American Dynasty : Aristocracy, Fortune, and the Politics of Deceit in the House of Bush
A biting analysis of the Bush family's rise to power from one of today's premier political observersThe Bushes are the family nobody really knows, says Kevin Phillips. This popular lack of acquaintance-nurtured by gauzy imagery of Maine summer cottages, gray-haired national grandmothers, July Fourth sparklers, and cowboy boots-has let national politics create a dynasticized presidency that would have horrified America's founding fathers. They, after all, had led a revolution against a succession of royal Georges.
There are no customer reviews available at this time. Would you like to write a review?
February 16, 2004
Number of Print Pages*
Adobe DRM EPUB
* Number of eBook pages may differ. Click here for more information.
Excerpt from American Dynasty by Kevin Phillips
This book has changed a lot ' in length, indignation, and its hitherto unpublished information ' since I began writing it in December 2002. My original ambition was to identify and explain the Bush-related transformation of the U.S. presidency into an increasingly dynastic office, a change with profound consequences for the American Republic, given the factors of family bias, domestic special interests, and foreign grudges that the Bushes, father and son, brought into the White House.
Unfortunately, in examining two Bush presidencies and the family's four-generation pursuit of national prominence and power ' and in doing so through a lens that highlighted elite associations, dynastic ambitions, and recurring financial and business practices ' I found a greater basis for dismay and disillusionment than I had imagined.

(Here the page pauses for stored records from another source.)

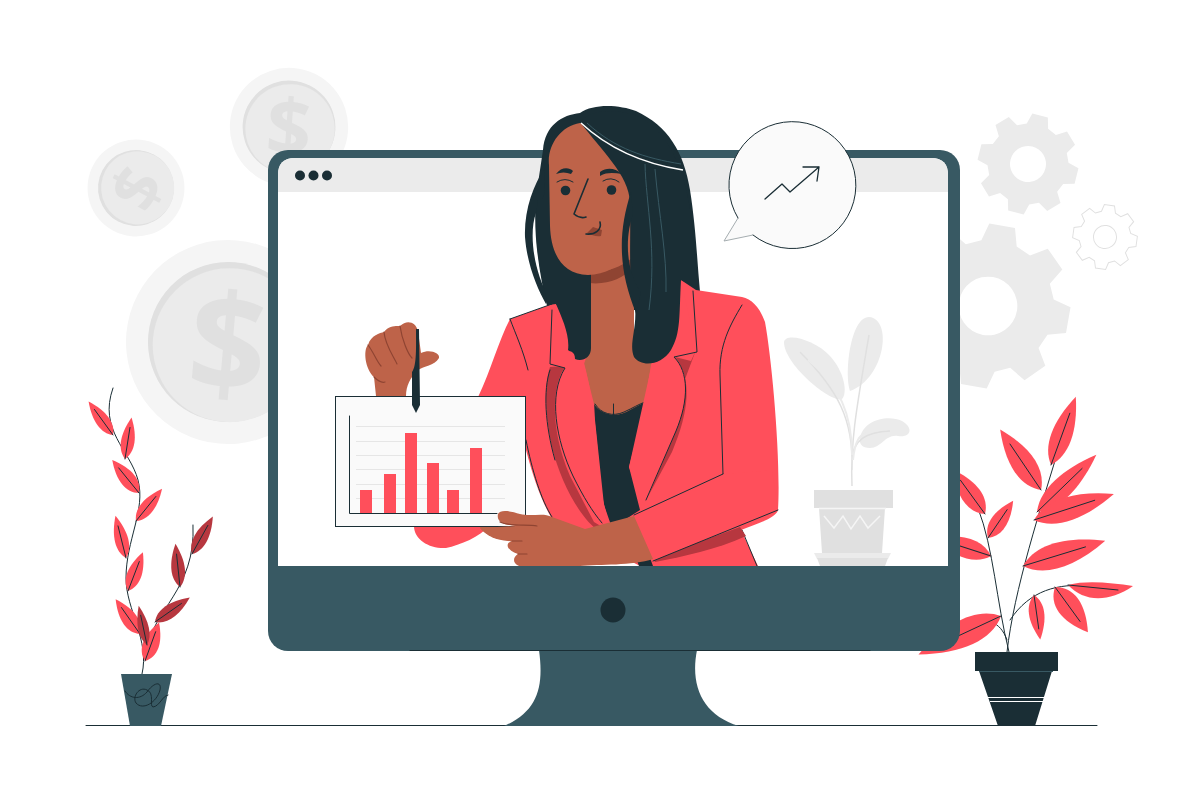
<!DOCTYPE html>
<html lang="en">
<head>
<meta charset="utf-8">
<title>Online business presentation</title>
<style>
:root{--coral:#ff4f5b;--coral-dark:#b7373f;--teal:#385963;--ink:#1a2e35;--skin:#be6349;--skin-dark:#8f4432;--pale:#f5f5f5;--soft:#ebebeb;--grey:#e0e0e0}
html,body{margin:0;background:#fff;overflow:hidden}
svg{display:block;width:1200px;height:800px}
.coral{fill:var(--coral)}.coral-dark{fill:var(--coral-dark)}
.teal{fill:var(--teal)}.ink{fill:var(--ink)}
.skin{fill:var(--skin)}.skin-dark{fill:var(--skin-dark)}
.pale{fill:var(--pale)}.soft{fill:var(--soft)}.grey{fill:var(--grey)}
.line{fill:none;stroke:var(--ink);stroke-width:1;stroke-linecap:round;stroke-linejoin:round}
.fold{fill:none;stroke:var(--skin-dark);stroke-width:1.2;stroke-linecap:round}
.leaf-dark{fill:var(--coral-dark)}
.dollar{font-family:"Noto Sans","Open Sans",sans-serif;font-weight:800;font-size:136px;fill:var(--grey);text-anchor:middle}
</style>
</head>
<body>
<svg viewBox="0 0 1200 800" role="img" aria-label="A woman presenting a bar chart from a computer screen">
<defs>
  <path id="gear" fill-rule="evenodd" d="M-11-39L-8-50H8L11-39 20-35 30-41 41-30 35-20 39-11 50-8V8L39 11 35 20 41 30 30 41 20 35 11 39 8 50H-8L-11 39-20 35-30 41-41 30-35 20-39 11-50 8V-8L-39-11-35-20-41-30-30-41-20-35ZM18 0A18 18 0 1 0-18 0A18 18 0 1 0 18 0Z"/>
  <g id="coin">
    <circle class="pale" r="102"/>
    <circle class="grey" r="80"/>
    <circle class="soft" cx="2" cy="3" r="77"/>
    <text class="dollar" y="50">$</text>
  </g>
  <g id="leaf">
    <path d="M0 0C-12-10-12-28 0-50C12-28 12-10 0 0Z"/>
    <path class="line" d="M0 0V-38" vector-effect="non-scaling-stroke"/>
  </g>
  <clipPath id="above-bezel"><rect x="268" y="80" width="692" height="486"/></clipPath>
</defs>

<g id="coins">
  <use href="#coin" transform="translate(289 127) rotate(4) scale(.58)"/>
  <use href="#coin" transform="translate(136 188) rotate(-62) scale(.475)"/>
  <use href="#coin" transform="translate(228 342) rotate(5)"/>
</g>

<g id="gears">
  <use href="#gear" class="soft" transform="translate(1028 164) rotate(14)"/>
  <use href="#gear" class="soft" transform="translate(988 306) rotate(10) scale(1.63)"/>
  <use href="#gear" fill="none" stroke="#e0e0e0" stroke-width="1.5" transform="translate(1105 237) rotate(8) scale(.64)"/>
</g>

<path id="desk-line" class="line" d="M86 725.5H1097"/>

<g id="left-plant">
  <path class="line" d="M142 674C150 640 126 610 126 578C126 540 146 510 138 480C130 450 98 430 113 388M147 650C152 610 196 590 193 525"/>
  <g class="coral">
    <use href="#leaf" transform="translate(113 435) rotate(-36) scale(.75 .83)"/>
    <use href="#leaf" transform="translate(125 459) rotate(9) scale(.75 .84)"/>
    <use href="#leaf" transform="translate(139 493) rotate(-39) scale(.85)"/>
    <use href="#leaf" transform="translate(136 521) rotate(39) scale(.75 .83)"/>
    <use href="#leaf" transform="translate(126 558) rotate(-14) scale(.75 .87)"/>
    <use href="#leaf" transform="translate(128 591) rotate(21) scale(.8 .83)"/>
    <use href="#leaf" transform="translate(140 634) rotate(-35) scale(.85)"/>
    <use href="#leaf" transform="translate(145 661) rotate(20) scale(.9 .82)"/>
  </g>
  <g class="leaf-dark">
    <use href="#leaf" transform="translate(147 645) rotate(-12) scale(.6 .8)"/>
    <use href="#leaf" transform="translate(155 622) rotate(55) scale(.75 .85)"/>
    <use href="#leaf" transform="translate(180 587) rotate(-6) scale(.75 .87)"/>
    <use href="#leaf" transform="translate(192 554) rotate(29) scale(.75 .86)"/>
  </g>
  <path class="teal" d="M121 674H172L161 726H130Z"/>
  <path class="line" d="M125 691C130 699 140 700 147 692C154 682 162 681 160 690C157 702 143 711 136 703C132 697 139 686 147 690C155 693 149 706 153 707C160 706 162 696 168 695"/>
</g>

<g id="right-plant">
  <path class="line" d="M1007 652C1014 590 1040 510 1062 438M1009 652C996 600 994 550 978 508M1010 620C1030 590 1058 583 1090 586M1007 640C1000 620 985 618 975 625"/>
  <g class="coral">
    <use href="#leaf" transform="translate(1051 465) rotate(20) scale(1.15 1.45)"/>
    <use href="#leaf" transform="translate(1041 490) rotate(-34) scale(1.3 1.46)"/>
    <use href="#leaf" transform="translate(1037 512) rotate(46) scale(1.15 1.65)"/>
    <use href="#leaf" transform="translate(1034 520) rotate(72) scale(1.3 1.68)"/>
    <use href="#leaf" transform="translate(1023 566) rotate(73) scale(1.4 1.72)"/>
    <use href="#leaf" transform="translate(985 514) rotate(-36) scale(1.1)"/>
    <use href="#leaf" transform="translate(988 538) rotate(34) scale(.9)"/>
    <use href="#leaf" transform="translate(991 556) rotate(-72) scale(1.1 1.2)"/>
    <use href="#leaf" transform="translate(1001 616) rotate(245) scale(1.5 1.82)"/>
    <use href="#leaf" transform="translate(1034 595) rotate(172) scale(.85 .9)"/>
    <use href="#leaf" transform="translate(1055 587) rotate(144) scale(1.3 1.12)"/>
    <path d="M1068 585C1087 580 1112 583 1133 586C1108 603 1084 602 1068 585Z"/>
  </g>
  <path class="line" d="M1068 585L1118 590"/>
  <path class="ink" d="M975 652H1058V671H1052L1035 726H998L979 671H975Z"/>
  <path d="M979 671.5H1053" stroke="#385963"/>
  <path d="M988 697.5H1045M990 701.5H1043" stroke="#fff"/>
</g>

<g id="monitor">
  <path class="teal" d="M539 650H697C690 685 702 715 739 726H504C538 711 544 687 539 650Z"/>
  <rect class="teal" x="268" y="150" width="692" height="501" rx="20"/>
  <path d="M278 566V175Q278 158 295 158H931Q948 158 948 175V566Z" fill="#fff"/>
  <path class="soft" d="M278 192V175Q278 158 295 158H931Q948 158 948 175V192Z"/>
  <g class="ink"><circle cx="300" cy="175.500" r="5"/><circle cx="313.500" cy="175.500" r="5"/><circle cx="327" cy="175.500" r="5"/><circle cx="613" cy="610" r="12.500"/></g>
  <path class="line" d="M410 650.500H870"/>
</g>

<g id="pale-plant">
  <g class="soft">
    <path d="M784 342C786 332 815 340 830 356C844 371 848 393 842 399C832 404 784 365 784 342Z"/>
    <path d="M850 391C844 375 850 317 869 317C893 319 885 378 850 391Z"/>
    <path d="M860 438C863 420 888 414 902 421C914 428 911 438 898 436C885 434 882 448 870 448C862 448 859 444 860 438Z"/>
  </g>
  <path d="M852 486C850 440 858 400 869 335M852 470C854 420 838 390 800 352M852 460C853 440 866 432 890 431" fill="none" stroke="#e0e0e0" stroke-width="1.500"/>
  <path d="M808 360C840 385 852 415 852 455M853 460C855 440 860 435 866 433" fill="none" stroke="#ebebeb" stroke-width="2"/>
  <path class="grey" d="M814 490H893V508H885L882 553H822L819 508H814Z"/>
  <path class="soft" d="M814 553H891L888 559H817Z"/>
  <path class="grey" d="M817 558H888L885 566H820Z"/>
  <path d="M819 508.500H886M824 516L834 528 843 516 851 529 860 516 868 528 880 516" fill="none" stroke="#f5f5f5" stroke-width="1.500"/>
</g>

<g id="presenter" clip-path="url(#above-bezel)">
  <path id="hair-back" class="ink" d="M543 150C545 125 562 115 580 113C594 103 620 105 636 111C668 126 684 152 690 190C696 228 697 260 700 292L650 310H548C538 270 532 225 537 190Z"/>
  <path id="hair-strand" class="ink" d="M545 168C533 185 524 211 525 237C527 264 537 288 546 304L549 297C535 275 528 235 536 213L544 195Z"/>
  <g id="blazer">
    <path class="coral" d="M555 303L510 319C499 340 490 372 479 395L414 526C414 540 430 549 446 548C460 545 480 537 490 525L526 450C534 480 541 500 553 521L640 566H758L741 530C757 524 776 518 778 510C781 460 772 360 765 322C760 308 752 299 742 297L696 290 681 280 655 330H580Z"/>
    <path class="line" d="M510 319C516 335 523 350 528 370M526 440C532 470 541 500 552 517M510 319L552 304M742 305C730 325 719 345 720 375L723 474M742 530L757 566"/>
    <path class="coral-dark" d="M653 559L740 527L746 536C715 550 685 556 655 562Z"/>
  </g>
  <path class="ink" d="M594 402L613 414 647 398 629 467 640 510 612 528 604 505 595 420Z"/>
  <path id="neck" class="skin" d="M590 260V347L584 364 594 404C602 416 618 418 630 410L645 402 655 340 634 352V245Z"/>
  <path class="line" d="M595 404C601 414 613 417 624 412C633 408 639 404 645 402M613.500 404V415"/>
  <path class="skin-dark" d="M588 273C608 272 621 267 632 258V268C623 279 607 285 589 283Z"/>
  <g id="lapels">
    <path class="coral-dark" d="M550 367L566 366C551 384 550 430 570 476L594 522 604 528 600 532C579 518 560 480 552 447C545 415 544 385 550 367Z"/>
    <path class="coral" d="M553 302L550 364 565 368C548 395 556 440 573 476C586 502 597 516 610 528L603 500C597 457 597 411 584 363Z"/>
    <path class="line" d="M552 310L550 364 565 368C548 395 556 440 573 476C584 498 592 511 602 523M550 370C543 390 545 425 555 460"/>
    <path class="coral-dark" d="M696 350L691 361 675 357C692 378 690 410 672 452L644 504 650 472Z"/>
    <path class="coral" d="M681 280L697 352 674 357C689 372 689 400 676 431L644 506 629 467 655 350Z"/>
    <path class="line" d="M693 291L697 352 674 357C689 372 689 400 676 431L646 500"/>
  </g>
  <path id="hair-left" class="ink" d="M548 200L560 255C568 269 580 274 591 274V348C591 358 582 362 575 359C575 351 570 352 568 350C570 335 562 318 556 304L548 305C538 265 533 230 538 200Z"/>
  <path id="face" class="skin" d="M549 165C547 145 561 126 580 123L610 140C632 159 636 190 632 235C633 259 612 274 588 275C562 274 551 254 550 226Z"/>
  <path id="hair-right" class="ink" d="M580 122C590 110 615 107 640 117C672 134 688 180 692 225L698 288 681 280C679 316 681 333 671 350C661 366 641 367 634 357C628 343 639 325 634 301C628 280 631 245 630 202C629 175 601 150 580 122Z"/>
  <path class="ink" d="M631 192C618 232 618 269 636 313L641 292C624 268 626 233 633 215Z"/>
  <path d="M581 123C610 150 645 164 683 170" fill="none" stroke="#fff" stroke-width="1.500"/>
  <path d="M587 123C615 149 645 158 681 164M645 164C646 205 657 250 649 310M655 169C659 215 667 255 666 292" fill="none" stroke="#385963"/>
  <g id="features">
    <circle class="ink" cx="565.500" cy="190.500" r="4.800"/><circle class="ink" cx="611.500" cy="190" r="4.800"/>
    <path class="ink" d="M556 174C561 167 569 167 573 171L571 174C566 172 561 172 556 174ZM600 172C607 167 615 168 622 174C614 173 607 172 600 176Z"/>
    <path class="line" stroke-width="1.500" d="M557 182Q565 177 573 182M603 181Q611 176 619 182"/>
    <path class="line" style="stroke-width:1.600" d="M588 179L574 214Q580 219 586 217"/>
    <path class="skin-dark" d="M587 233L593 227 602 230 601 236C596 237 592 235 587 233Z"/>
    <path class="line" style="stroke-width:1.600" d="M586 234C595 235 602 230 600 222"/>
  </g>
  <g id="forearm">
    <path class="ink" d="M636 558H650L653 566H639Z"/>
    <path class="coral" d="M723 474L634 515 653 561 778 510 772 470Z"/>
    <path class="line" d="M723 474L634 515M653 561L778 510"/>
  </g>
</g>

<g id="chart-board">
  <path id="supporting-arm" class="skin" d="M479 526C486 537 497 540 508 541L560 545V520Z"/>
  <rect x="335.500" y="396.500" width="190" height="130" fill="#fafafa" stroke="#1a2e35"/>
  <path d="M356 426.500H505M356 441.500H505M356 455.500H505M356 469.500H505M356 484.500H505M356 498.500H505" stroke="#e6e6e6"/>
  <path class="line" d="M349.500 416V513.500H497"/>
  <g class="coral">
    <rect x="360" y="490" width="12" height="23"/><rect x="384" y="474" width="12" height="39"/><rect x="405" y="433" width="12" height="80"/><rect x="427" y="463" width="12" height="50"/><rect x="447" y="490" width="12" height="23"/><rect x="470" y="448" width="12" height="65"/>
  </g>
</g>

<g id="pointing-hand">
  <path class="skin" d="M376 396L374 377C365 369 363 350 368 345C371 335 380 333 384 332C389 325 397 326 400 326C407 319 416 322 418 331L421 353C430 349 440 353 439 358C434 366 424 366 418 370C410 378 406 386 406 396Z"/>
  <path class="ink" d="M416 329H419L420 405 416 413 412 405 412 372C417 366 416 345 416 329Z"/>
  <path class="fold" d="M368 345C374 353 377 362 381 366M384 332C385 345 394 357 397 364M400 326C402 340 408 354 412 358M374 377C378 381 382 383 385 382"/>
</g>

<g id="holding-hand">
  <path class="skin" d="M498 514C500 509 511 511 520 514C532 517 543 512 552 517L585 529 634 516 653 559C632 566 600 564 580 566H519C512 563 513 557 518 554C506 550 505 543 512 541C500 539 487 537 480 528L516 526C506 525 496 523 498 514Z"/>
  <path class="fold" d="M500 522C510 527 528 524 537 526M512 541H522M518 554H527"/>
</g>

<g id="speech-bubble">
  <path d="M738 218A63.500 63.500 0 1 1 753 235L724 241Z" fill="#fafafa"/>
  <path class="line" d="M738 218A63.500 63.500 0 1 1 753 235"/>
  <path d="M738 218L724 241 753 235" fill="none" stroke="#a5adb0"/>
  <path class="line" style="stroke-width:1.300" d="M765 199L782 184 790 192 819 167M803 167H819L817 181"/>
</g>
</svg>
</body>
</html>
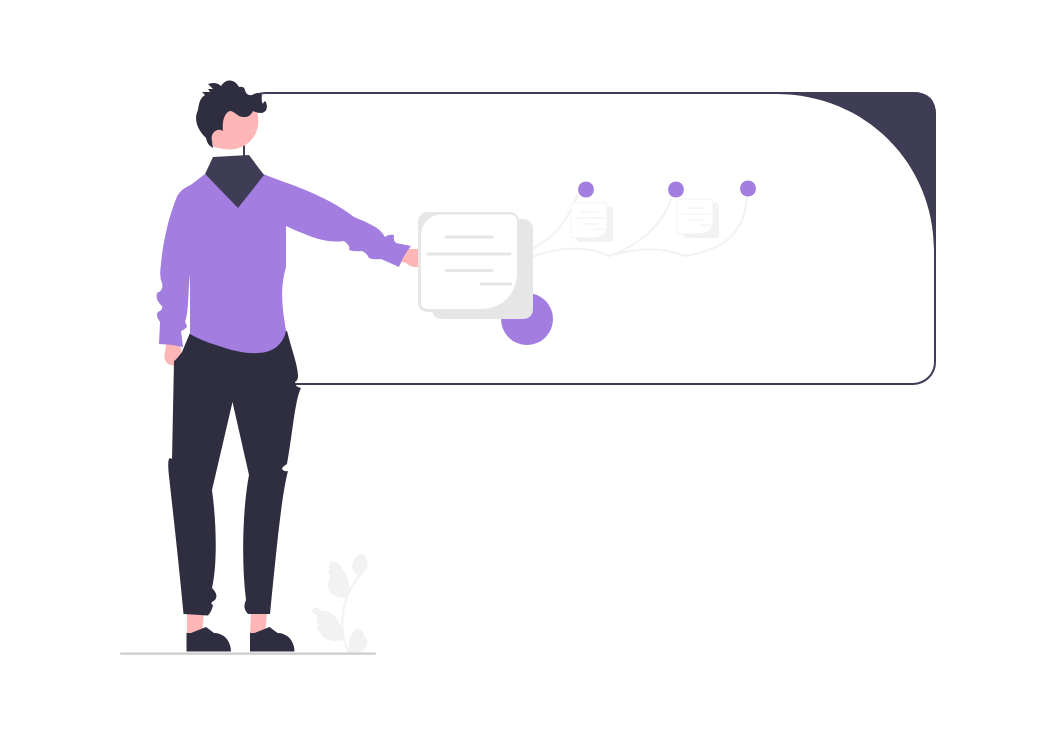
<!DOCTYPE html>
<html lang="en">
<head>
<meta charset="utf-8">
<title>Presenting notes on a board</title>
<style>
:root {
  --paper: #ffffff;
  --ink: #3f3d56;
  --dark: #2f2e41;
  --accent: #a37ee0;
  --skin: #ffb6b6;
  --grey: #e6e6e6;
  --pale: #f2f2f2;
  --floor: #cccccc;
}
html, body { margin: 0; background: var(--paper); overflow: hidden; }
svg { display: block; width: 1056px; height: 735px; }
.paper { fill: var(--paper); }
.ink { fill: var(--ink); }
.dark { fill: var(--dark); }
.accent { fill: var(--accent); }
.skin { fill: var(--skin); }
.grey { fill: var(--grey); }
.pale { fill: var(--pale); }
.board-edge { fill: var(--paper); stroke: var(--ink); stroke-width: 2; }
.note-line { fill: none; stroke: var(--grey); stroke-width: 3; stroke-linecap: round; }
.small-line { fill: none; stroke: var(--pale); stroke-width: 1.2; stroke-linecap: round; }
.thread { fill: none; stroke: var(--pale); stroke-width: 2; }
.floor { stroke: var(--floor); stroke-width: 2.2; stroke-linecap: round; }
</style>
</head>
<body>
<svg viewBox="0 0 1056 735" role="img" aria-label="A man in a purple sweater holds a note in front of a board">
  <defs>
    <g id="small-note">
      <rect class="pale" x="6" y="4" width="36" height="35" rx="3"/>
      <path d="M3 0H33Q36 0 36 3V25Q34 34 24 35H3Q0 35 0 32V3Q0 0 3 0Z" fill="#fff" stroke="#f2f2f2"/>
      <path class="small-line" d="M10 9H27M4 15H33M10 21H27M23 26H34"/>
    </g>
  </defs>

  <g id="board">
    <rect class="board-edge" x="244" y="93" width="691" height="291" rx="22"/>
    <path class="ink" d="M776 92H913Q936 92 936 115V250H934C934 164 866 94 776 94Z"/>
  </g>

  <g id="timeline">
    <path class="thread" d="M578 194C567 223 553 238 532 249M532 257C560 246 588 246 609 256C640 247 661 247 685 256C724 250 745 233 747 196M609 256C641 245 665 222 672 196"/>
    <circle class="accent" cx="586" cy="189.500" r="8"/>
    <circle class="accent" cx="676" cy="189.500" r="8"/>
    <circle class="accent" cx="748" cy="188.500" r="8"/>
    <use href="#small-note" x="571" y="203"/>
    <use href="#small-note" x="677" y="199"/>
  </g>

  <g id="plant" class="pale">
    <path class="thread" d="M349 653C339 634 338 600 361 574"/>
    <path d="M360 576C348 572 351 558 361 554C369 556 371 568 360 576Z"/>
    <path d="M347 598C337 598 328 595 328 586C328 580 331 579 330 575C327 573 328 571 330 570C327 563 331 560 336 562C341 564 341 569 345 572C350 579 350 590 347 598Z"/>
    <path d="M342 640C331 643 322 639 320 632C316 630 316 627 319 626C315 622 318 618 316 614C310 613 311 609 315 608C319 607 320 611 324 611C332 611 336 617 340 624C343 630 344 635 342 640Z"/>
    <path d="M349 653C347 643 351 630 358 629C363 629 364 633 364 637C368 639 369 643 366 646C365 651 359 654 349 653Z"/>
  </g>

  <line class="floor" x1="121" y1="653.600" x2="375" y2="653.600"/>

  <g id="man">
    <g id="hands" class="skin">
      <path d="M166 343L180 345L182 354A9 9 0 1 1 165 353Z"/>
      <path d="M405 249L421 249V267H414Q409 266 406 263L399 261Z"/>
    </g>
    <g id="ankles" class="skin">
      <path d="M187 612H204L202 635H187Z"/>
      <path d="M251 612H267L265 635H250Z"/>
    </g>
    <g id="shoes" class="dark">
      <path id="shoe" d="M186.500 651.500V633H191L206 627L214 633C224 633 231 641 231 651.500Z"/>
      <use href="#shoe" x="63.500"/>
    </g>
    <path id="trousers" class="dark" d="M190 333L287 331C291 347 298 366 298 376Q298 380 295 382Q295 387 301 388C295 399 292 438 287 464Q282 467 282 469Q284 472 288 471C281 497 275 565 270 614H248Q242 608 246 600C241 560 243 506 249 475L232.500 402L212 490C217 527 217 567 212 588Q219 595 215 600Q209 603 213 605Q212 611 208 615.500L183.500 614C179 566 174 521 169 476Q167 459 170 458L172 459L174 361Q177 359 182 352Z"/>
    <path id="sweater" class="accent" d="M205 174L238 206L261 173C293 186 324 194 354 217C366 222 380 227 385 237Q388 234 394 235Q393 241 396 243L411 246Q403 256 399 267L381 259Q373 260 369 258Q366 252 362 251Q354 252 349 250Q351 246 344 241C325 244 306 235 286 226V267C279 291 283 311 286 331C280 357 252 358 216 345Q202 341 190 334V274C188 291 189 306 186 319Q184 321 187 326Q186 329 181 331L183 347Q171 344 159 344L160 322Q155 315 158 312Q163 310 162 306Q155 300 157 293Q164 290 162 283Q159 277 161 264C163 243 168 219 176 199C180 188 188 187 192 184Z"/>
    <path id="collar" class="ink" d="M213 157L249 155L264 175L238 208L205 174Z"/>
    <g id="head">
      <circle class="skin" cx="230" cy="121" r="28.500"/>
      <path class="skin" d="M212 132H224V149L213 147Z"/>
      <path class="dark" d="M213 148Q207 145 206 138C196 128 194 118 198 110C199 103 200 98 205 95L202 92L210 92L208 89L213 89L208 84C214 82 218 83 221 86C225 79 234 78 239 87Q244 86 245 90Q246 96 252 95Q259 91 262 95Q261 101 263 104Q264 100 266 102Q269 111 262 113Q257 113 253 111Q250 117 245 117C238 118 235 111 230 111C224 113 222 122 223 131C217 127 210 133 212 141Z"/>
    </g>
  </g>

  <g id="held-note">
    <circle class="accent" cx="527" cy="319" r="26"/>
    <rect class="grey" x="432" y="219" width="101" height="100" rx="9"/>
    <rect class="grey" x="418" y="212" width="101" height="100" rx="9"/>
    <path class="paper" d="M442 214.500H510Q517 214.500 517 222V273C517 294 502 309 480 309H428Q421 309 421 302V236C421 223 430 214.500 442 214.500Z"/>
    <path class="note-line" d="M446 237H492M428 254H510M446 270.500H492M481 284H511"/>
  </g>
</svg>
</body>
</html>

The result is an unusual and unflattering portrait of a great family (great in power, not morality) that has built a base over the course of the twentieth century in the back corridors of the new military-industrial complex and in close association with the growing intelligence and national security establishments. In doing so, the Bushes have threaded their way through damning political, banking, and armanents scandals and, since the 1980s, controversies like the October Surprise, Iran-Contra, and Iraqgate imbroglios, which in another climate or a different time might have led to impeachment.
I am not talking about ordinary lack of business ethics or financial corruption. During the late twentieth century, several other presidents and their families displayed these shortcomings, and the public has become understandably blas ' . Four generations of building toward dynasty, however, have infused the Bush family's hunger for power and practices of crony capitalism with a moral arrogance and backstage disregard of the democratic and republican traditions of the U.S. government. As we will see, four generations of involvement with clandestine arms deals and European and Middle Eastern rogue banks will do that.
American Dynasty is on the one hand a book about economics, history, and politics in the era that covers the two Bush presidencies. But it is also a portrait of four Bush (and Walker) generations ' their ambitions, financial practices, scandals, and wars. It brings into focus many circumstances and relationships that have not previously been examined together and seriously discussed, for reasons that are both unusual and unfortunate. During the late 1970s and 1980s, the Bush clan in a sense flew under the radar of critical biography and investigation. The first two published biographies of George H. W. Bush ' George Bush: A Biography (1980) by Nicholas King, a former Bush press secretary, and George Bush: An Intimate Portrait (1989) by Fitzhugh Green, a CIA-connected Bush social chum ' were friendly treatments that had no room for warts. Neither did the 1991 Flight of the Avenger sequence of books lionizing his record in World War II. Unfortunately, this puffery managed to preempt more serious book-length exploration.